** Task input follows **

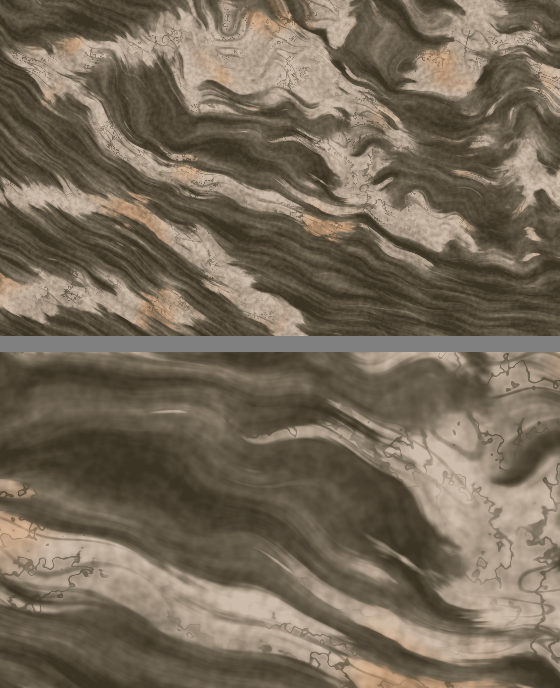
Top, the full canvas; bottom, a detail of the centre.
This texture is drawn by a Shadertoy shader. Its source:

```glsl
// Polished olive-brown marble crossed by pale pink veins that sag to the right.
// A curved flow coordinate steers streaks and bands; warped gradient noise
// frays their edges, scatters pale lenses and draws the hairline cracks.

const vec3 PALETTE[6] = vec3[6](
    vec3(0.23, 0.20, 0.14), vec3(0.32, 0.28, 0.22), vec3(0.41, 0.37, 0.30),
    vec3(0.53, 0.48, 0.41), vec3(0.68, 0.61, 0.54), vec3(0.80, 0.735, 0.665));
const vec3  RUST_TINT      = vec3(1.04, 0.93, 0.82);
const vec2  STREAK_SCALE   = vec2(5.0, 42.0);
const vec2  LENS_SCALE     = vec2(2.7, 5.6);
const vec2  FRAY_SCALE     = vec2(7.0, 26.0);
const vec2  FLECK_SCALE    = vec2(13.0, 50.0);
const float LENS_THRESHOLD = 0.085;
const float FRAY_AMOUNT    = 0.10;
const float EDGE_WIDTH     = 0.012;
const float HALO_WIDTH     = 0.065;
const float DARK_TONE      = 0.19;
const float PALE_TONE      = 0.89;

vec2 gradientAt(vec2 cell) {
    vec3 h = fract(cell.xyx * vec3(0.1031, 0.1030, 0.0973));
    h += dot(h, h.yzx + 33.33);
    float angle = 6.2832 * fract((h.x + h.y) * h.z);
    return vec2(cos(angle), sin(angle));
}

float gradientNoise(vec2 p) {
    vec2 i = floor(p), f = p - i;
    vec2 w = f * f * f * (f * (f * 6.0 - 15.0) + 10.0);
    float a = dot(gradientAt(i), f);
    float b = dot(gradientAt(i + vec2(1, 0)), f - vec2(1, 0));
    float c = dot(gradientAt(i + vec2(0, 1)), f - vec2(0, 1));
    float d = dot(gradientAt(i + vec2(1, 1)), f - vec2(1, 1));
    return 1.4 * mix(mix(a, b, w.x), mix(c, d, w.x), w.y);
}

float fbm(vec2 p, int octaves) {
    float sum = 0.0, amplitude = 0.5;
    for (int i = 0; i < octaves; i++) {
        sum += amplitude * gradientNoise(p);
        p = p * 2.03 + vec2(17.3, 9.1);
        amplitude *= 0.5;
    }
    return sum;
}

// Thin line along the zero crossings of noise
float hairline(vec2 p, float width) {
    return 1.0 - smoothstep(0.2 * width, width, abs(gradientNoise(p)));
}

// Height above the sagging main vein; constant along the grain
float flowHeight(vec2 p) {
    return p.y - (0.86 - 0.80 * p.x + 0.22 * p.x * p.x);
}

// Signed depth inside a band that tapers out beyond the range [from, to]
float band(float offset, float halfWidth, float x, float from, float to) {
    float inside = smoothstep(from - 0.06, from + 0.06, x)
                 * (1.0 - smoothstep(to - 0.12, to + 0.12, x));
    float swell = 1.0 + 0.7 * gradientNoise(vec2(x * 5.0, halfWidth * 90.0));
    return halfWidth * swell * inside - abs(offset) - 0.06 * (1.0 - inside);
}

// Positive inside pale stone, negative in dark stone
float paleDepth(vec2 p, float s) {
    float x = p.x;
    float mainVein = band(s, mix(0.062, 0.018, clamp(x / 1.1, 0.0, 1.0)), x, 0.08, 1.3);
    float middleVein = band(s + 0.20 + 0.9 * (x - 0.52) * (x - 0.52),
                            mix(0.025, 0.055, smoothstep(0.2, 0.65, x)), x, -0.2, 1.1);
    float lowVein = band(s + 0.71 - 0.53 * x, 0.045, x, -0.2, 0.58);
    float bend = x < 0.6 ? 0.5 : 1.2;
    float arch = band(p.y - 0.89 + bend * (x - 0.6) * (x - 0.6),
                      mix(0.045, 0.09, smoothstep(0.4, 0.72, x)), x, 0.12, 1.04);
    float zone = smoothstep(-0.02, 0.10, s) * smoothstep(0.42, 0.68, x);
    float lenses = 0.22 * (fbm(vec2(x, s) * LENS_SCALE + 4.7, 4)
                           - LENS_THRESHOLD - 0.6 * (1.0 - zone));
    return max(max(max(mainVein, middleVein), max(lowVein, arch)), lenses);
}

void mainImage(out vec4 fragColor, in vec2 fragCoord) {
    vec2 uv = fragCoord / iResolution.y;

    // Folded upper stone, calmer sheared lower stone
    float folded = smoothstep(-0.10, 0.20, flowHeight(uv));
    vec2 warp = vec2(fbm(uv * 2.6 + 3.1, 3), fbm(uv * 2.6 + 21.7, 3));
    vec2 p = uv + mix(0.08, 0.22, folded) * warp;
    float s = flowHeight(p);
    vec2 flow = vec2(p.x, s);

    // Veins with frayed edges, grey halos and small flecks
    float depth = paleDepth(p, s) + FRAY_AMOUNT * fbm(flow * FRAY_SCALE, 4);
    float pale = smoothstep(-EDGE_WIDTH, EDGE_WIDTH, depth);
    float haloNoise = clamp(0.6 + 1.8 * fbm(flow * vec2(4.0, 10.0) + 8.3, 3), 0.0, 1.0);
    float halo = smoothstep(-HALO_WIDTH, 0.0, depth) * haloNoise;
    float fleck = smoothstep(0.42, 0.54, fbm(flow * FLECK_SCALE + 31.0, 2));

    // Dark stone: grain along the flow and sparse light threads
    float streak = fbm(flow * mix(STREAK_SCALE, vec2(6.0, 20.0), folded), 5);
    float grain = fbm(uv * 75.0, 2);
    float threadMask = smoothstep(0.0, 0.3, fbm(uv * 4.0 + 40.0, 2));
    float thread = hairline(flow * vec2(4.0, 17.0) + 12.0, 0.06) * threadMask;
    float darkTone = DARK_TONE + 0.65 * streak + 0.18 * grain + 0.28 * halo
                   + 0.15 * thread + 0.40 * fleck;

    // Pale stone: soft mottling and dark cracks
    vec2 crackSpace = p + 0.04 * vec2(streak, grain);
    float crack = max(hairline(crackSpace * vec2(11.0, 16.0), 0.07),
                      0.7 * hairline(flow * vec2(9.0, 30.0) + 5.0, 0.11));
    crack *= smoothstep(-0.25, 0.25, fbm(uv * 6.0 + 60.0, 2));
    float paleTone = PALE_TONE + 0.35 * fbm(flow * vec2(8.0, 16.0) + 2.0, 4)
                   + 0.25 * grain - 0.38 * crack
                   - 0.12 * (1.0 - smoothstep(0.0, 0.03, depth));

    // Tone to colour, with rusty stains in the veins
    float tone = clamp(mix(darkTone, paleTone, pale), 0.0, 1.0);
    vec3 color = PALETTE[0];
    for (int i = 1; i < 6; i++)
        color = mix(color, PALETTE[i], clamp(tone * 5.0 - float(i - 1), 0.0, 1.0));
    float rust = pale * smoothstep(0.08, 0.35, fbm(uv * 3.5 + 15.0, 3));
    color *= mix(vec3(1.0), RUST_TINT, rust);
    fragColor = vec4(color, 1.0);
}
```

** End of Task input **

■ **Your task**
Please output the listing above in full, exactly as given, without its images.

■ **Exercise answer**
Top, the full canvas; bottom, a detail of the centre.
This texture is drawn by a Shadertoy shader. Its source:

```glsl
// Polished olive-brown marble crossed by pale pink veins that sag to the right.
// A curved flow coordinate steers streaks and bands; warped gradient noise
// frays their edges, scatters pale lenses and draws the hairline cracks.

const vec3 PALETTE[6] = vec3[6](
    vec3(0.23, 0.20, 0.14), vec3(0.32, 0.28, 0.22), vec3(0.41, 0.37, 0.30),
    vec3(0.53, 0.48, 0.41), vec3(0.68, 0.61, 0.54), vec3(0.80, 0.735, 0.665));
const vec3  RUST_TINT      = vec3(1.04, 0.93, 0.82);
const vec2  STREAK_SCALE   = vec2(5.0, 42.0);
const vec2  LENS_SCALE     = vec2(2.7, 5.6);
const vec2  FRAY_SCALE     = vec2(7.0, 26.0);
const vec2  FLECK_SCALE    = vec2(13.0, 50.0);
const float LENS_THRESHOLD = 0.085;
const float FRAY_AMOUNT    = 0.10;
const float EDGE_WIDTH     = 0.012;
const float HALO_WIDTH     = 0.065;
const float DARK_TONE      = 0.19;
const float PALE_TONE      = 0.89;

vec2 gradientAt(vec2 cell) {
    vec3 h = fract(cell.xyx * vec3(0.1031, 0.1030, 0.0973));
    h += dot(h, h.yzx + 33.33);
    float angle = 6.2832 * fract((h.x + h.y) * h.z);
    return vec2(cos(angle), sin(angle));
}

float gradientNoise(vec2 p) {
    vec2 i = floor(p), f = p - i;
    vec2 w = f * f * f * (f * (f * 6.0 - 15.0) + 10.0);
    float a = dot(gradientAt(i), f);
    float b = dot(gradientAt(i + vec2(1, 0)), f - vec2(1, 0));
    float c = dot(gradientAt(i + vec2(0, 1)), f - vec2(0, 1));
    float d = dot(gradientAt(i + vec2(1, 1)), f - vec2(1, 1));
    return 1.4 * mix(mix(a, b, w.x), mix(c, d, w.x), w.y);
}

float fbm(vec2 p, int octaves) {
    float sum = 0.0, amplitude = 0.5;
    for (int i = 0; i < octaves; i++) {
        sum += amplitude * gradientNoise(p);
        p = p * 2.03 + vec2(17.3, 9.1);
        amplitude *= 0.5;
    }
    return sum;
}

// Thin line along the zero crossings of noise
float hairline(vec2 p, float width) {
    return 1.0 - smoothstep(0.2 * width, width, abs(gradientNoise(p)));
}

// Height above the sagging main vein; constant along the grain
float flowHeight(vec2 p) {
    return p.y - (0.86 - 0.80 * p.x + 0.22 * p.x * p.x);
}

// Signed depth inside a band that tapers out beyond the range [from, to]
float band(float offset, float halfWidth, float x, float from, float to) {
    float inside = smoothstep(from - 0.06, from + 0.06, x)
                 * (1.0 - smoothstep(to - 0.12, to + 0.12, x));
    float swell = 1.0 + 0.7 * gradientNoise(vec2(x * 5.0, halfWidth * 90.0));
    return halfWidth * swell * inside - abs(offset) - 0.06 * (1.0 - inside);
}

// Positive inside pale stone, negative in dark stone
float paleDepth(vec2 p, float s) {
    float x = p.x;
    float mainVein = band(s, mix(0.062, 0.018, clamp(x / 1.1, 0.0, 1.0)), x, 0.08, 1.3);
    float middleVein = band(s + 0.20 + 0.9 * (x - 0.52) * (x - 0.52),
                            mix(0.025, 0.055, smoothstep(0.2, 0.65, x)), x, -0.2, 1.1);
    float lowVein = band(s + 0.71 - 0.53 * x, 0.045, x, -0.2, 0.58);
    float bend = x < 0.6 ? 0.5 : 1.2;
    float arch = band(p.y - 0.89 + bend * (x - 0.6) * (x - 0.6),
                      mix(0.045, 0.09, smoothstep(0.4, 0.72, x)), x, 0.12, 1.04);
    float zone = smoothstep(-0.02, 0.10, s) * smoothstep(0.42, 0.68, x);
    float lenses = 0.22 * (fbm(vec2(x, s) * LENS_SCALE + 4.7, 4)
                           - LENS_THRESHOLD - 0.6 * (1.0 - zone));
    return max(max(max(mainVein, middleVein), max(lowVein, arch)), lenses);
}

void mainImage(out vec4 fragColor, in vec2 fragCoord) {
    vec2 uv = fragCoord / iResolution.y;

    // Folded upper stone, calmer sheared lower stone
    float folded = smoothstep(-0.10, 0.20, flowHeight(uv));
    vec2 warp = vec2(fbm(uv * 2.6 + 3.1, 3), fbm(uv * 2.6 + 21.7, 3));
    vec2 p = uv + mix(0.08, 0.22, folded) * warp;
    float s = flowHeight(p);
    vec2 flow = vec2(p.x, s);

    // Veins with frayed edges, grey halos and small flecks
    float depth = paleDepth(p, s) + FRAY_AMOUNT * fbm(flow * FRAY_SCALE, 4);
    float pale = smoothstep(-EDGE_WIDTH, EDGE_WIDTH, depth);
    float haloNoise = clamp(0.6 + 1.8 * fbm(flow * vec2(4.0, 10.0) + 8.3, 3), 0.0, 1.0);
    float halo = smoothstep(-HALO_WIDTH, 0.0, depth) * haloNoise;
    float fleck = smoothstep(0.42, 0.54, fbm(flow * FLECK_SCALE + 31.0, 2));

    // Dark stone: grain along the flow and sparse light threads
    float streak = fbm(flow * mix(STREAK_SCALE, vec2(6.0, 20.0), folded), 5);
    float grain = fbm(uv * 75.0, 2);
    float threadMask = smoothstep(0.0, 0.3, fbm(uv * 4.0 + 40.0, 2));
    float thread = hairline(flow * vec2(4.0, 17.0) + 12.0, 0.06) * threadMask;
    float darkTone = DARK_TONE + 0.65 * streak + 0.18 * grain + 0.28 * halo
                   + 0.15 * thread + 0.40 * fleck;

    // Pale stone: soft mottling and dark cracks
    vec2 crackSpace = p + 0.04 * vec2(streak, grain);
    float crack = max(hairline(crackSpace * vec2(11.0, 16.0), 0.07),
                      0.7 * hairline(flow * vec2(9.0, 30.0) + 5.0, 0.11));
    crack *= smoothstep(-0.25, 0.25, fbm(uv * 6.0 + 60.0, 2));
    float paleTone = PALE_TONE + 0.35 * fbm(flow * vec2(8.0, 16.0) + 2.0, 4)
                   + 0.25 * grain - 0.38 * crack
                   - 0.12 * (1.0 - smoothstep(0.0, 0.03, depth));

    // Tone to colour, with rusty stains in the veins
    float tone = clamp(mix(darkTone, paleTone, pale), 0.0, 1.0);
    vec3 color = PALETTE[0];
    for (int i = 1; i < 6; i++)
        color = mix(color, PALETTE[i], clamp(tone * 5.0 - float(i - 1), 0.0, 1.0));
    float rust = pale * smoothstep(0.08, 0.35, fbm(uv * 3.5 + 15.0, 3));
    color *= mix(vec3(1.0), RUST_TINT, rust);
    fragColor = vec4(color, 1.0);
}
```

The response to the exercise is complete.